This is an interesting question. You could say that the characters are caricatures, meaning that the most radical components of their identities are exaggerated. For example, Danforth is almost unbelievably stubborn. However, since this play is loosely based on actual events (in 17th century and 20th century America - McCarthyism), it might be wrong to say they are caricatures. That is, it might be going too far to say the character's personality traits are exaggerated if they are based on real people. So, even though they might be caricatures, they are based on stereotyped characters in real history.
As far as stereotypes go, it depends upon perception. Do all ultra-religious people act the way Paris does? Not necessarily. In fact, he represents a stubborn, even corrupt religious figure. If anything, he is a stereotype of that particular kind of religious figure. Is Abigail a stereotype of a troubled teen? In many of these cases, you can make the argument that some, or most, of the characters are based on stereotypes.
In literary study, there are stock characters and these are based on stereotypes in society. Some of these stock characters are broadly defined and it would be easy to match up some characters with a stock character type (which is based on a social stereotype). Paris might be considered a "rake." John is a "tragic hero" because he tries to do the right thing but has one tragic flaw: his affair with Abigail.
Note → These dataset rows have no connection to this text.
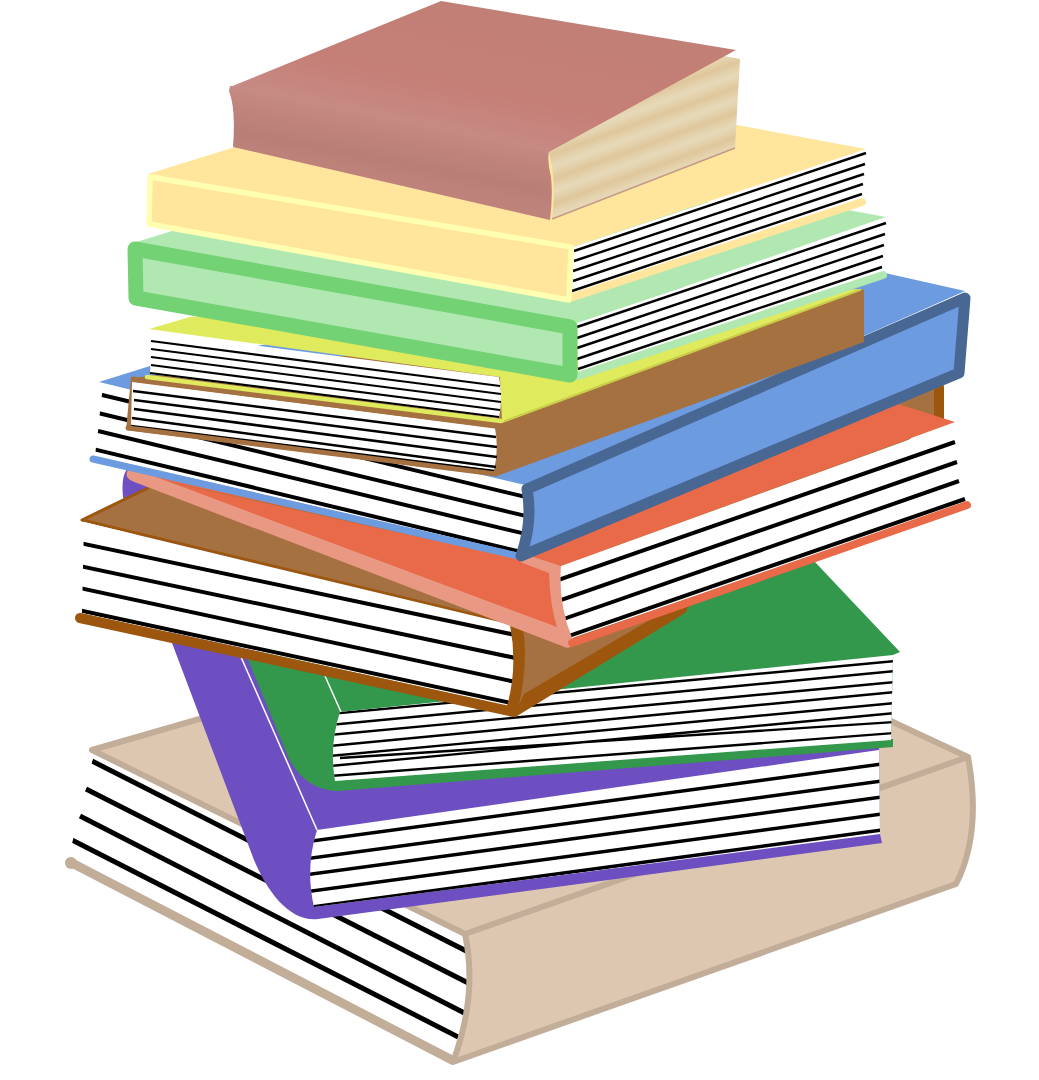
<!DOCTYPE html>
<html lang="en">
<head>
<meta charset="utf-8">
<title>Stack of books</title>
<style>
:root {
  --paper: #fff; --ink: #000;
  --beige: #dec7b0; --beige-edge: #c2ad99;
  --purple: #6d4fc1;
  --forest: #33974c;
  --brown: #a57140; --brown-edge: #9d560d;
  --red: #e96a49; --pink: #e89883;
  --blue: #6c9be0; --blue-edge: #496793;
  --olive: #dfea5c; --olive-edge: #c9cd4a;
  --mint: #b1e8b1; --mint-edge: #73d273;
  --cream: #ffe69c; --cream-edge: #ffffb2;
}
html, body { margin: 0; background: var(--paper); overflow: hidden; }
svg { display: block; width: 1039px; height: 1080px; }
.pages { fill: var(--paper); }
.lines { fill: none; stroke: var(--ink); }
.edge { fill: none; stroke-linecap: round; stroke-linejoin: round; }
.beige { fill: var(--beige); } .purple { fill: var(--purple); } .forest { fill: var(--forest); }
.brown { fill: var(--brown); } .red { fill: var(--red); } .blue { fill: var(--blue); }
.olive { fill: var(--olive); } .mint { fill: var(--mint); } .cream { fill: var(--cream); }
.beige-edge { stroke: var(--beige-edge); } .brown-edge { stroke: var(--brown-edge); }
.blue-edge { stroke: var(--blue-edge); } .mint-edge { stroke: var(--mint-edge); }
.cream-edge { stroke: var(--cream-edge); }
</style>
</head>
<body>
<svg viewBox="0 0 1039 1080" role="img" aria-label="A tall, uneven stack of ten colourful books">
  <defs>
    <linearGradient id="rose-cover" gradientUnits="userSpaceOnUse" x1="470" y1="0" x2="425" y2="215">
      <stop offset="0" stop-color="#c17f75"/>
      <stop offset=".4" stop-color="#c57f77"/>
      <stop offset=".62" stop-color="#c78b85"/>
      <stop offset=".76" stop-color="#c58a84"/>
      <stop offset=".88" stop-color="#b97f76"/>
      <stop offset="1" stop-color="#c18881"/>
    </linearGradient>
    <linearGradient id="rose-spine" gradientUnits="userSpaceOnUse" x1="390" y1="115" x2="377" y2="183">
      <stop offset="0" stop-color="#c78b85"/>
      <stop offset=".35" stop-color="#bf837b"/>
      <stop offset=".65" stop-color="#b97f76"/>
      <stop offset="1" stop-color="#bf837c"/>
    </linearGradient>
    <linearGradient id="aged-paper" gradientUnits="userSpaceOnUse" x1="640" y1="110" x2="644" y2="121" spreadMethod="reflect">
      <stop offset="0" stop-color="#e6d9b9"/>
      <stop offset=".4" stop-color="#e4d3ae"/>
      <stop offset="1" stop-color="#dfc69b"/>
    </linearGradient>
    <clipPath id="beige-pages"><path d="M94 754L463 934Q478 985 457 1040L453 1058L68 860Z"/></clipPath>
    <clipPath id="purple-pages"><path d="M317 830L879 750L880 834L314 907Q305 868 317 830Z"/></clipPath>
    <clipPath id="forest-pages"><path d="M340 712L893 655L891 740L335 781Q329 745 340 712Z"/></clipPath>
    <clipPath id="brown-pages"><path d="M84 522L512 625Q520 665 508 706L82 613Z"/></clipPath>
    <clipPath id="red-pages"><path d="M561 566L955 423L967 503L572 638Q558 603 561 566Z"/></clipPath>
    <clipPath id="blue-pages"><path d="M103 385L525 485Q529 520 518 553L95 456Z"/></clipPath>
  </defs>

  <g id="beige-book">
    <polygon class="beige" points="92,750 300,690 850,702 968,757 465,934"/>
    <path class="beige" d="M465 934L968 757Q982 833 956 884L453 1062Q478 995 465 934Z"/>
    <path class="pages" d="M94 754L463 934Q478 985 457 1040L453 1058L68 860Z"/>
    <path class="lines" stroke-width="5" clip-path="url(#beige-pages)" d="M92 761L480 958M86 789L480 989M80 816L478 1020M72 840L470 1043"/>
    <path class="edge beige-edge" stroke-width="6" d="M92 750L300 690M850 702L968 757L465 934L92 750M968 757Q982 833 956 884L453 1062Q478 995 465 934"/>
    <path class="edge beige-edge" stroke-width="9" d="M70 862L452 1060"/>
    <circle cx="71" cy="863" r="6" fill="var(--beige-edge)"/>
  </g>

  <g id="purple-book">
    <path class="purple" d="M123 497Q120 466 135 466L500 520L800 700L879 746L880 834L882 843L318 919C290 922 268 893 254 860L172 643Z"/>
    <path class="pages" d="M317 830L879 750L880 834L314 907Q305 868 317 830Z"/>
    <path class="lines" stroke-width="3.5" clip-path="url(#purple-pages)" d="M305 842L890 763M305 859L890 780M305 875L890 796M305 892L890 813M305 908L890 829"/>
    <path d="M241 657L317 830" stroke="var(--paper)" stroke-width="1.5"/>
  </g>

  <g id="forest-book">
    <path class="forest" d="M246 655L500 560L815 562L900 652L893 655L891 739H893V747L338 791C310 790 297 773 289 759Z"/>
    <path class="pages" d="M340 712L893 655L891 740L335 781Q329 745 340 712Z"/>
    <path class="lines" stroke-width="2.4" clip-path="url(#forest-pages)" d="M330 714L895 661M330 725L895 671M330 735L895 682M330 746L895 692M330 756L895 703M330 766L895 713M330 776L895 733M340 758L895 722"/>
    <path d="M325 676L341 712" stroke="var(--paper)" stroke-width="1.5"/>
  </g>

  <g id="lower-brown-book">
    <polygon class="brown" points="82,520 150,487 500,400 940,388 512,625"/>
    <path class="brown" d="M512 625L939 385V417L700 597L514 712Q526 665 512 625Z"/>
    <path class="edge brown-edge" stroke-width="3" d="M148 488L82 520L512 624"/>
    <path class="pages" d="M84 522L512 625Q520 665 508 706L82 613Z"/>
    <path class="lines" stroke-width="4" clip-path="url(#brown-pages)" d="M80 543L525 637M80 566L525 660M80 588L525 684M78 610L525 706"/>
    <path class="edge brown-edge" stroke-width="10" d="M80 618L514 712L682 609M939 387V420"/>
    <path fill="var(--brown-edge)" d="M510 625L523 628Q528 660 520 700L514 716L507 706Q518 667 510 625ZM514 716L692 605L660 614L524 694Z"/>
  </g>

  <g id="red-book">
    <polygon class="red" points="128,473 500,380 895,403 955,422 561,566"/>
    <path class="red" d="M128 473L560 568L570 645Z"/>
    <path fill="var(--pink)" d="M128 470C124 477 129 480 137 483L562 646Q570 651 575 642Q561 600 561 566L527 555L520 562L549 573Q550 606 557 627L148 474Z"/>
    <path class="pages" d="M561 566L955 423L967 503L572 638Q558 603 561 566Z"/>
    <path class="lines" stroke-width="4" clip-path="url(#red-pages)" d="M555 581L955 442M555 602L957 462M555 622L959 481M560 639L965 499"/>
    <path class="edge" stroke="var(--red)" stroke-width="8" d="M572 643L967 505"/>
  </g>

  <g id="blue-book">
    <polygon class="blue" points="99,382 150,366 500,300 885,273 965,291 525,486"/>
    <path class="pages" d="M103 385L525 485Q529 520 518 553L95 456Z"/>
    <path class="lines" stroke-width="4" clip-path="url(#blue-pages)" d="M98 394L530 498M98 413L530 517M98 431L530 535M93 449L530 554"/>
    <path class="edge" stroke="var(--blue)" stroke-width="7" d="M93 459L518 556"/>
    <path class="edge blue blue-edge" style="fill:var(--blue)" stroke-width="11" d="M527 489L965 298L959 373L521 556Q533 522 527 489Z"/>
  </g>

  <g id="upper-brown-book">
    <path class="brown" d="M131 378L500 340L860 290Q864 287 864 293V342L497 476L126 430Z"/>
    <path class="pages" d="M132 382L495 428Q499 450 494 470L131 427Z"/>
    <path class="lines" stroke-width="2.5" d="M133 391L496 437M134 400L497 447M134 409L497 457M132 418L496 467M131 426L494 471"/>
    <path class="edge" stroke="var(--brown)" stroke-width="5" d="M128 428L496 474M133 379L495 426"/>
  </g>

  <g id="olive-book">
    <polygon class="olive" points="149,329 190,317 500,300 863,289 502,423 500,377"/>
    <path class="pages" d="M152 332L499 377Q503 397 499 418L150 374Z"/>
    <path class="lines" stroke-width="2.2" d="M151 341L500 386M151 349L501 394M151 357L501 402M151 365L500 410M150 373L499 417"/>
    <path class="edge" stroke="var(--olive)" stroke-width="4.5" d="M147 377L501 421"/>
    <path class="edge" stroke="var(--olive-edge)" stroke-width="2" d="M505 421L860 290"/>
  </g>

  <g id="mint-book">
    <polygon class="mint" points="133,243 172,231 500,190 848,210 886,217 577,324"/>
    <polygon class="pages" points="577,323 886,219 882,273 578,372"/>
    <path class="lines" stroke-width="2.4" d="M577 327L886 223M577 338L885 234M577 348L884 245M577 359L883 256M578 369L882 267"/>
    <path class="edge" stroke="var(--mint)" stroke-width="8" d="M578 376L883 275"/>
    <path class="edge mint-edge" style="fill:var(--mint)" stroke-width="15" d="M135 249L570 327V375L136 298Z"/>
  </g>

  <g id="cream-book">
    <polygon class="cream" points="148,174 235,147 500,100 737,125 866,149 572,247"/>
    <polygon class="pages" points="573,247 866,150 862,199 572,294"/>
    <path class="lines" stroke-width="2.4" d="M574 251L866 153M574 261L865 164M573 271L864 174M573 281L863 184M572 291L862 194"/>
    <path class="edge" stroke="var(--cream)" stroke-width="8" d="M573 297L862 202"/>
    <path class="edge cream-edge" style="fill:var(--cream)" stroke-width="5.5" d="M150 177L571 247L569 300L149 224Z"/>
  </g>

  <g id="rose-book">
    <path fill="url(#aged-paper)" d="M549 152L724 56L740 59L735 148L552 219Q557 183 549 152Z"/>
    <path d="M552 219L735 148" stroke="#c49a86" stroke-width="1.5"/>
    <path fill="url(#rose-cover)" d="M230 87L441 1L736 50L549 152Z"/>
    <path fill="url(#rose-spine)" d="M230 86L549 151Q547 162 551 177Q553 195 550 220L233 147Q236 109 229 91Z"/>
  </g>
</svg>
</body>
</html>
To prove a character is a stereotype, you have to show how that character exhibits personality traits of other stereotypes which you'd find in fiction or in real life. Although you can call John or Paris a stereotype, it might be more accurate to say John represents the stereotypical "X" in society or literature.